After a study of 103 ad slogans of large to medium sized companies in recent years, I did a little summarizing. The reason why I choose large to medium sized companies is that good ad slogans always come form them and they can represent the trend in ad slogans.
Number of words in a slogan Number of slogans counted1127325433512614738592131From this chart we can see that three-worded slogan and four-worded slogan are the most favored in the creation of a slogan with 25 and 33 slogans for each type, and five or six worded slogans are also widely used. Two worded and eight worded slogans still occupy a share. But the number of other length slogans decreased dramatically. The longest ad slogan in study has 13 words which is a rare case because it is too lengthy to be a slogan.And one worded slogan can not express fully the rich and multi-layered meaning that a slogan wants to convey. The eight worded slogans are preferred than the seven worded ones is because the former generally uses a parallel or contrasted structure, so for each small sentence of the structure the length is just four words which is the most preferred length. The average length of an ad slogan is 4.447 words. It is the trend for the slogan to be short, about 2 to 6 words long. This is just my general analysis of the results.
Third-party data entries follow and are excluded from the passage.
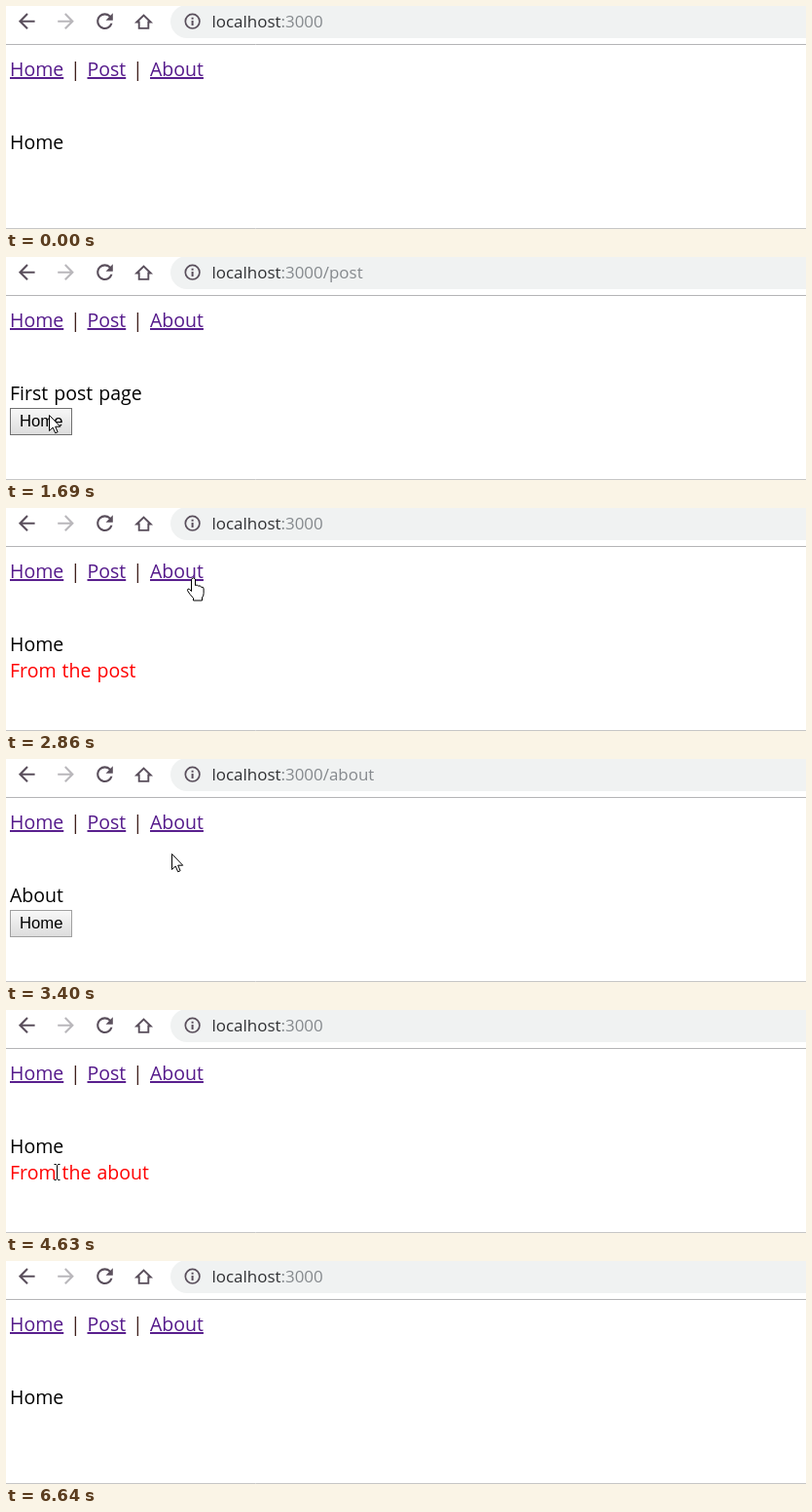
Recreate the animation shown at these times as an HTML page. Size 822 px wide and 229 px high, loop 7.42 s.

```html
<!DOCTYPE html>
<html lang="en">
<head>
<meta charset="utf-8">
<title>Router demo</title>
<style>
  html, body { margin: 0; width: 100%; height: 100%; overflow: hidden; background: #fff; }
  svg { display: block; width: 822px; height: 229px; }
  text { font: 19.5px "Open Sans", "Noto Sans", sans-serif; word-spacing: 1px; white-space: pre; }
  .link { fill: #551a8b; text-decoration: underline; }
  .link.active { fill: #f00; }
  .url { font-size: 16.95px; fill: #85898d; }
  .host { fill: #303134; }
  #button text { font: 16.67px "Liberation Sans", Arial, sans-serif; }
  .cursor { fill: #fff; stroke: #000; stroke-linejoin: round; }
</style>
</head>
<body>
<svg viewBox="0 0 822 229">
  <defs>
    <linearGradient id="face" x2="0" y2="1">
      <stop stop-color="#f8f8f8"/><stop offset="1" stop-color="#dcdcdc"/>
    </linearGradient>
    <path id="back" d="M20 11H7.83l5.59-5.59L12 4l-8 8 8 8 1.41-1.41L7.83 13H20z"/>
  </defs>

  <rect x="169" y="-1" width="700" height="34" rx="17" fill="#f0f2f2"/>
  <g fill="#5a4f5c">
    <use href="#back" transform="translate(8.8 3.2) scale(1.04)"/>
    <use href="#back" transform="translate(74 3.2) scale(-1.04 1.04)" fill="#b9b7bb"/>
    <path transform="translate(89 3.2) scale(1.04)" d="M17.65 6.35A7.96 7.96 0 0 0 12 4a8 8 0 1 0 7.73 10h-2.08A6 6 0 1 1 12 6c1.66 0 3.14.69 4.22 1.78L13 11h7V4z"/>
    <path d="M190.6 15h2v5h-2zM190.6 11.7h2v2h-2z"/>
  </g>
  <g fill="none" stroke="#5a4f5c" stroke-width="1.9">
    <path d="M134.3 16.5L141.5 9.6l7.2 6.9h-2.4v6.4h-9.6v-6.4z"/>
    <circle cx="191.6" cy="15.7" r="7.3" stroke-width="1.7"/>
  </g>
  <text class="url" x="211.5" y="22"><tspan class="host">localhost</tspan>:3000<tspan id="path"></tspan></text>
  <path d="M0 39.5H822" stroke="#b4b4b6"/>
  <path d="M0 228.5H822" stroke="#c6c6c6"/>

  <text class="link" x="4" y="72">Home</text>
  <text class="link" x="83.5" y="72">Post</text>
  <text class="link" x="148" y="72">About</text>
  <g text-anchor="middle" fill="#40201c">
    <text x="71.3" y="72">|</text>
    <text x="135.3" y="72">|</text>
  </g>

  <text id="title" x="4" y="147"></text>
  <text id="note" x="4" y="174" fill="#f00"></text>
  <g id="button">
    <rect id="box" x="4.5" y="155.5" width="63" height="27" fill="url(#face)"/>
    <text x="14" y="174">Home</text>
  </g>

  <path class="cursor" id="arrow" d="M0 0V16L3.7 12.6 6.2 18.3 8.6 17.2 6.2 11.7H11.2Z"/>
  <path class="cursor" id="hand" d="M-2 14V1.5Q0-1 2 1.5V8Q4.2 6.6 5 8.7 7.3 7.4 8 9.8 10.6 9 10.6 11.5V16Q10.6 19 9 20.5V23.5H0V21Q-4 17-6 13.3-6 10.6-4 11.8Z"/>
  <path class="cursor" id="beam" d="M-3-8H-1L0-7 1-8H3M-3 8H-1L0 7 1 8H3M0-7V7"/>
</svg>
<script>
const LOOP = 7420, TICK = 77, PRESS = 80, ENTER = 70, LEAVE = 6640;
const $ = id => document.getElementById(id);
const links = [...document.querySelectorAll('.link')];

const clicks = [[850, 'Post'], [2000, 'Button'], [3240, 'About'], [4090, 'Button'], [5790, 'Home']];

// start time, ticks, destination
const moves = [
  [ENTER, 9, 102, 71], [1310, 6, 44, 162], [2480, 6, 192, 71], [3240, 3, 170, 97],
  [3470, 7, 52, 166], [4700, 7, 33, 71], [6480, 2, 423, 200]
];

function pageAt(t) {
  let page = 'Home', from = '';
  for (const [time, target] of clicks) {
    if (time > t) break;
    from = target === 'Button' ? page : '';
    page = target === 'Button' ? 'Home' : target;
  }
  return [page, from.toLowerCase()];
}

function pointer(t) {
  let x = 561, y = 228;
  for (const [start, ticks, toX, toY] of moves) {
    if (start > t) break;
    const u = Math.min(1, Math.floor((t - start) / TICK + 1.13) / ticks);
    const ease = u * u * (3 - 2 * u);
    x += (toX - x) * ease;
    y += (toY - y) * ease;
  }
  return [Math.round(x), Math.round(y)];
}

function over(el, x, y) {
  const left = +el.getAttribute('x'), base = +el.getAttribute('y');
  return x >= left && x <= left + el.getComputedTextLength() && y > base - 19 && y < base + 7;
}

function draw(t) {
  const [page, from] = pageAt(t);
  const home = page === 'Home';
  $('path').textContent = home ? '' : '/' + page.toLowerCase();
  $('title').textContent = page === 'Post' ? 'First post page' : page;
  $('note').textContent = from && 'From the ' + from;
  $('button').style.display = home ? 'none' : '';

  const press = clicks.find(([time]) => t >= time - PRESS && t < time);
  for (const el of links) el.classList.toggle('active', !!press && press[1] === el.textContent);

  const [x, y] = pointer(t);
  const shape = t < ENTER || t >= LEAVE ? ''
    : links.some(el => over(el, x, y)) ? 'hand'
    : over($('title'), x, y) || over($('note'), x, y) ? 'beam' : 'arrow';
  for (const id of ['arrow', 'hand', 'beam']) {
    $(id).style.display = id === shape ? '' : 'none';
    $(id).setAttribute('transform', `translate(${x + 0.5} ${y + 0.5})`);
  }
  const hover = x >= 4 && x <= 68 && y >= 155 && y <= 183;
  $('box').setAttribute('stroke', hover ? '#707070' : '#a0a0a0');
}

function frame() {
  draw(performance.now() % LOOP);
  requestAnimationFrame(frame);
}
frame();
</script>
</body>
</html>
```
It is useful to conduct a more detailed study of the slogans because more and more Chinese companies are going abroad to do their business and they need a good English slogan to establish their image in the world business arena. This study will also help the development of the Chinese ad slogans in China. Good ad slogans are forever.